The girls loved this place in Tokyo--the Jido Kaikan or the Tokyo Municipal Children's Hall. There are five floors of fun for them, but since we only had a couple of hours left before it closed at 5 pm, we stayed on the fourth level which had the arts and crafts stations and the music room.
one of the projects they made
Everything here is in Japanese but we were able to figure out what needed to be done by just looking at the very clear step-by-step visuals.
In this floor, there were lots of craft stations, each prepared with materials for different projects. The staff was on hand to teach the kids how to create more complicated projects.
Being artistic and creative like, ahem, their mom (okay, and also their dad) they really liked hanging out here and I had to drag them out of the fourth floor to continue exploring other areas. There are science and computer games in another floor, woodworking areas, ride-on toys for smaller kids, and on the roof-top, yet another playground.
It seems that there is only one Jido Kaikan in Tokyo, although other areas have what they call Jido kans, or "children's halls"--none of them are as big as the Jido kaikan. I saw a lot of moms here, chatting with each other while their kids played, so it's also a moms' gathering area.
This can easily be a whole afternoon affair. You can probably bring the kids here in the morning and they'd find something that will keep them excited for many hours.
Between floors, there are eating areas with tables and chairs. I think there are a couple of restaurants in the building but they were closed when we were there. There are a few vending machines with drinks and ice-cream. The best thing about the the Jido Kaikan is it's absolutely FREE! It's a state funded and run establishment open to all children.
Getting here is easy; we took the subway from our hotel to the Shibuya station, then walked a couple of blocks until we found it. After the place closed and we were walking back to the Shibuya station, we passed by what looked like a cooking studio.
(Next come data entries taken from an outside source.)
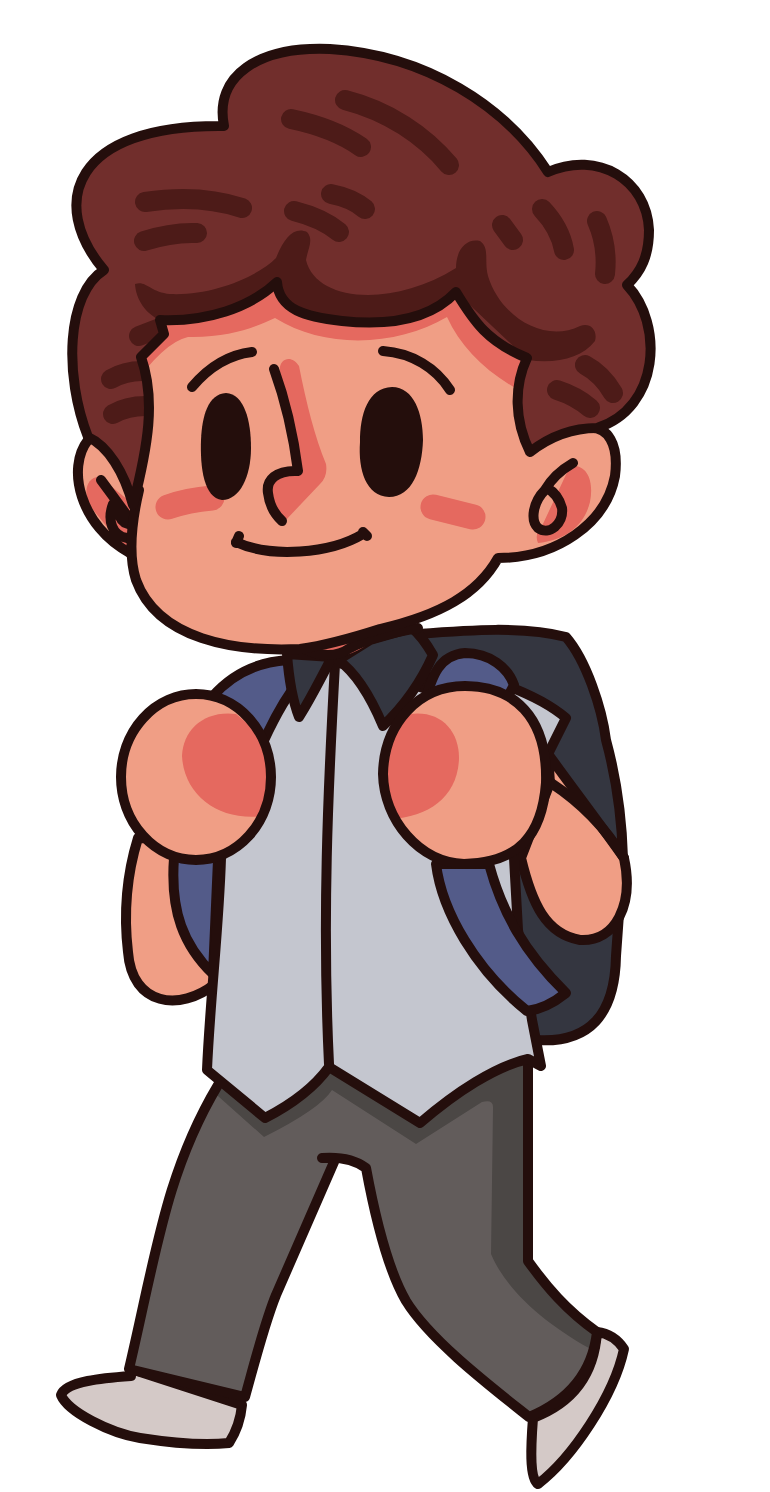
<!DOCTYPE html>
<html lang="en">
<head>
<meta charset="utf-8">
<title>Walking student with backpack</title>
<style>
:root {
  --paper: #ffffff;
  --ink: #240e0c;
  --hair: #712e2c;
  --hair-dark: #4d1b18;
  --skin: #f09e85;
  --blush: #e5695f;
  --shirt: #c4c6cf;
  --navy: #343640;
  --strap: #535b89;
  --trousers: #625c5b;
  --trousers-dark: #4b4745;
  --shoe: #d4c9c7;
}
html, body { margin: 0; background: var(--paper); }
body { width: 770px; height: 1492px; overflow: hidden; }
svg { display: block; }
.line { stroke: var(--ink); stroke-width: 10; stroke-linecap: round; stroke-linejoin: round; }
.open { fill: none; }
.hair { fill: var(--hair); }
.hair-dark { fill: var(--hair-dark); }
.lock { fill: none; stroke: var(--hair-dark); stroke-width: 20; stroke-linecap: round; }
.skin { fill: var(--skin); }
.blush { fill: var(--blush); }
.cheek { fill: none; stroke: var(--blush); stroke-width: 25; stroke-linecap: round; }
.shirt { fill: var(--shirt); }
.navy { fill: var(--navy); }
.strap { fill: var(--strap); }
.trousers { fill: var(--trousers); }
.trousers-dark { fill: var(--trousers-dark); }
.shoe { fill: var(--shoe); }
.ink { fill: var(--ink); }
</style>
</head>
<body>
<svg width="770" height="1492" viewBox="0 0 770 1492" role="img" aria-label="Cartoon boy with curly brown hair walking with a backpack">
  <defs>
    <path id="face-shape" d="M143 357C156 400 153 455 139 490C132 520 128 555 136 580C158 640 235 652 300 648C328 645 352 638 380 629C440 615 478 594 498 558C556 558 606 524 615 476C619 444 608 426 588 428C564 432 545 440 530 452L560 300L300 200L120 300Z"/>
    <path id="hair-shape" d="M104 270C48 204 72 124 224 126C214 76 258 46 330 49C426 55 506 106 548 172C598 150 647 180 649 230C649 256 641 272 627 285C664 324 660 408 597 428C570 428 548 438 530 452C514 420 514 386 527 358C488 342 474 322 456 292C424 326 370 324 342 321C306 317 279 310 277 282C250 308 206 322 160 320L164 334Q152 346 141 357C156 400 148 446 133 505C124 472 108 446 88 437C64 376 66 294 104 270Z"/>
    <path id="trouser-shape" d="M218 1085C166 1172 156 1254 129 1369L245 1397C258 1350 265 1322 276 1295L334 1162Q352 1160 366 1168C376 1222 388 1270 406 1301C430 1340 490 1386 529 1417C565 1402 592 1376 597 1332C566 1310 546 1286 528 1261V1060L330 1050Z"/>
    <clipPath id="face-clip"><use href="#face-shape"/></clipPath>
    <clipPath id="hair-clip"><use href="#hair-shape"/></clipPath>
    <clipPath id="trouser-clip"><use href="#trouser-shape"/></clipPath>
    <clipPath id="left-fist-clip"><ellipse cx="196" cy="777" rx="75" ry="83"/></clipPath>
    <clipPath id="right-fist-clip"><path d="M465 686C513 686 548 716 546 783C542 836 518 863 464 864C419 862 384 820 383 774C384 724 418 686 465 686Z"/></clipPath>
    <clipPath id="left-ear-clip"><path d="M88 440C66 468 80 526 130 553L136 500C124 470 108 446 88 440Z"/></clipPath>
  </defs>

  <g id="backpack">
    <path class="navy line" d="M418 634C470 630 524 626 566 637C586 660 602 708 606 740C618 784 622 822 623 858L616 956C615 1014 590 1044 535 1040L470 900Z"/>
  </g>

  <g id="shoes">
    <path class="shoe line" d="M131 1376C104 1378 66 1381 61 1395C68 1412 110 1433 140 1438C172 1443 202 1446 229 1443Q240 1426 242 1405L131 1369Z"/>
    <path class="shoe line" d="M597 1332Q614 1334 624 1349C614 1396 572 1458 538 1484C529 1478 531 1444 533 1418C570 1404 594 1378 597 1332Z"/>
  </g>

  <g id="trousers">
    <use href="#trouser-shape" class="trousers"/>
    <g class="trousers-dark" clip-path="url(#trouser-clip)">
      <path d="M200 1080L264 1137Q320 1109 332 1090L416 1144L482 1102Q493 1099 493 1107L491 1254C506 1290 546 1326 600 1354L620 1330L540 1040H200Z"/>
    </g>
    <path class="line open" d="M218 1085C166 1172 156 1254 129 1369L245 1397C258 1350 265 1322 276 1295L334 1162M322 1158Q350 1156 366 1168C376 1222 388 1270 406 1301C430 1340 490 1386 529 1417C565 1402 592 1376 597 1332C566 1310 546 1286 528 1261V1060"/>
  </g>

  <g id="arms">
    <path class="skin line" d="M138 838C125 880 124 918 128 952C132 1006 180 1012 215 984L200 840Z"/>
    <path class="shirt line" d="M490 680Q540 696 566 718L545 760Z"/>
    <path class="skin line" d="M548 754C574 790 600 824 624 858C634 904 616 942 580 940C546 934 532 904 521 858L550 783Z"/>
    <path class="line open" d="M551 783C586 806 608 832 624 858"/>
  </g>

  <g id="shirt">
    <path class="strap line" d="M212 697C232 674 258 662 288 660L310 720L270 740L218 860L213 974C184 946 170 912 174 858L190 720Z"/>
    <path class="shirt line" d="M336 662L292 690C264 730 238 800 221 858C219 926 210 1000 207 1070L265 1118Q308 1096 329 1067L420 1123C456 1092 496 1066 528 1059L541 1066L532 1020L518 930L514 858L430 690Z"/>
    <path class="line open" d="M335 664C328 790 322 920 329 1064"/>
    <path class="strap line" d="M436 864C442 912 476 970 527 1011Q546 1009 566 993C524 952 502 912 489 864Z"/>
    <path class="strap line" d="M424 706C432 674 440 655 465 653C490 653 508 668 514 685L505 702Z"/>
    <path class="navy line" d="M287 654Q290 694 299 717C310 700 320 680 332 657Z"/>
    <path class="navy line" d="M338 660C358 674 372 700 383 726C404 706 422 680 433 655Q422 636 412 628L370 640Z"/>
    <path class="blush" d="M296 642L382 628Q366 652 340 656Q318 656 296 648Z"/>
    <path class="line open" d="M302 648Q330 662 350 648Q372 636 418 628"/>
  </g>

  <g id="fists">
    <ellipse class="skin" cx="196" cy="777" rx="75" ry="83"/>
    <path class="blush" clip-path="url(#left-fist-clip)" d="M236 714C204 710 183 730 182 756C184 796 220 822 264 816L290 760Z"/>
    <ellipse class="line open" cx="196" cy="777" rx="75" ry="83"/>
    <path class="skin" d="M465 686C513 686 548 716 546 783C542 836 518 863 464 864C419 862 384 820 383 774C384 724 418 686 465 686Z"/>
    <path class="blush" clip-path="url(#right-fist-clip)" d="M410 714C440 710 459 730 459 758C458 796 430 817 390 819L370 760Z"/>
    <path class="line open" d="M465 686C513 686 548 716 546 783C542 836 518 863 464 864C419 862 384 820 383 774C384 724 418 686 465 686Z"/>
  </g>

  <g id="left-ear">
    <path class="skin" d="M88 440C66 468 80 526 130 553L136 500C124 470 108 446 88 440Z"/>
    <path class="blush" clip-path="url(#left-ear-clip)" d="M100 477C88 476 82 490 90 506L130 555L134 505Z"/>
    <path class="line open" d="M88 440C66 468 80 526 130 553M101 480L129 518M113 504C107 520 112 536 127 538M119 512Q120 522 128 524"/>
  </g>

  <g id="head">
    <use href="#face-shape" class="skin"/>
    <g class="blush" clip-path="url(#face-clip)">
      <path d="M130 390Q164 342 188 337C230 338 258 326 275 318C326 350 398 346 447 317C462 350 490 376 530 396V270H120Z"/>
      <path d="M570 466C588 464 594 482 590 502C584 526 566 540 538 543Q534 534 542 526Z"/>
    </g>
    <path class="line open" d="M139 490C132 520 128 555 136 580C158 640 235 652 300 649C328 645 352 638 380 629C440 615 478 594 498 558C556 558 606 524 615 476C619 444 608 426 588 428"/>
    <path class="line open" d="M573 463Q554 474 545 490C533 502 530 520 538 528C549 536 564 524 562 508Q558 494 547 488"/>
  </g>

  <g id="hair">
    <use href="#hair-shape" class="hair"/>
    <g clip-path="url(#hair-clip)">
      <path class="hair-dark" d="M135 284C146 280 150 292 170 294C210 296 256 278 276 258C284 238 294 226 307 232C314 240 308 248 306 260C316 302 392 308 456 268C456 250 466 238 480 241C490 248 484 260 488 276C500 316 544 344 580 326C590 322 598 330 595 341C582 358 556 364 528 360L456 292L420 335H300L277 284L230 330L160 320C146 314 136 300 135 284Z"/>
      <path class="lock" d="M345 100C388 111 424 135 449 165M291 119Q334 128 361 147M145 202C178 197 212 198 242 208M144 241Q172 232 197 233M331 194Q352 198 365 209M294 211Q322 218 339 232M502 225L513 240M542 209Q560 228 564 250M597 221Q608 246 605 274M585 365Q602 374 613 393M557 390Q576 396 590 408M111 379Q126 370 146 371M113 414Q128 405 150 406M139 336L165 326"/>
    </g>
    <use href="#hair-shape" class="line open"/>
  </g>

  <g id="features">
    <path class="blush" d="M280 372C278 358 292 354 299 366C306 402 315 438 326 464Q328 476 320 484L284 522C264 508 260 478 296 472Z"/>
    <path class="cheek" d="M168 507Q188 500 212 498M433 507L473 517"/>
    <path class="ink" d="M226 393C244 394 251 420 251 448C251 476 240 500 222 500C204 498 200 468 201 440C202 416 208 394 226 393Z"/>
    <path class="ink" d="M392 387C414 387 423 414 423 440C422 470 412 497 389 497C366 496 358 470 360 442C360 414 368 388 392 387Z"/>
    <path class="line open" d="M192 387Q218 356 252 352M383 351C412 353 436 368 450 390"/>
    <path class="line open" d="M274 369C286 402 294 440 298 471C276 470 266 480 268 493Q270 510 282 521"/>
    <path class="line open" d="M236 542C270 558 330 554 363 534M239 536L236 543M363 532L367 536"/>
  </g>
</svg>
</body>
</html>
The women were having a cooking lesson! A quick thought passed-- If I had planned better, I could have brought the kids earlier to the Jido kaikan, left them with the hubby, and then taken a cooking lesson (ok, ambitious travel planning, I know). I'm sure that the cooking class was all in Japanese, but I'm sure I could've just watched and learned, just like in the Jido kaikan.
At least I have a smattering of a plan, for the next Tokyo trip.
Tokyo-to Jido kaikan 1-18-24 Shibuya -ku, Shibuya, Tokyo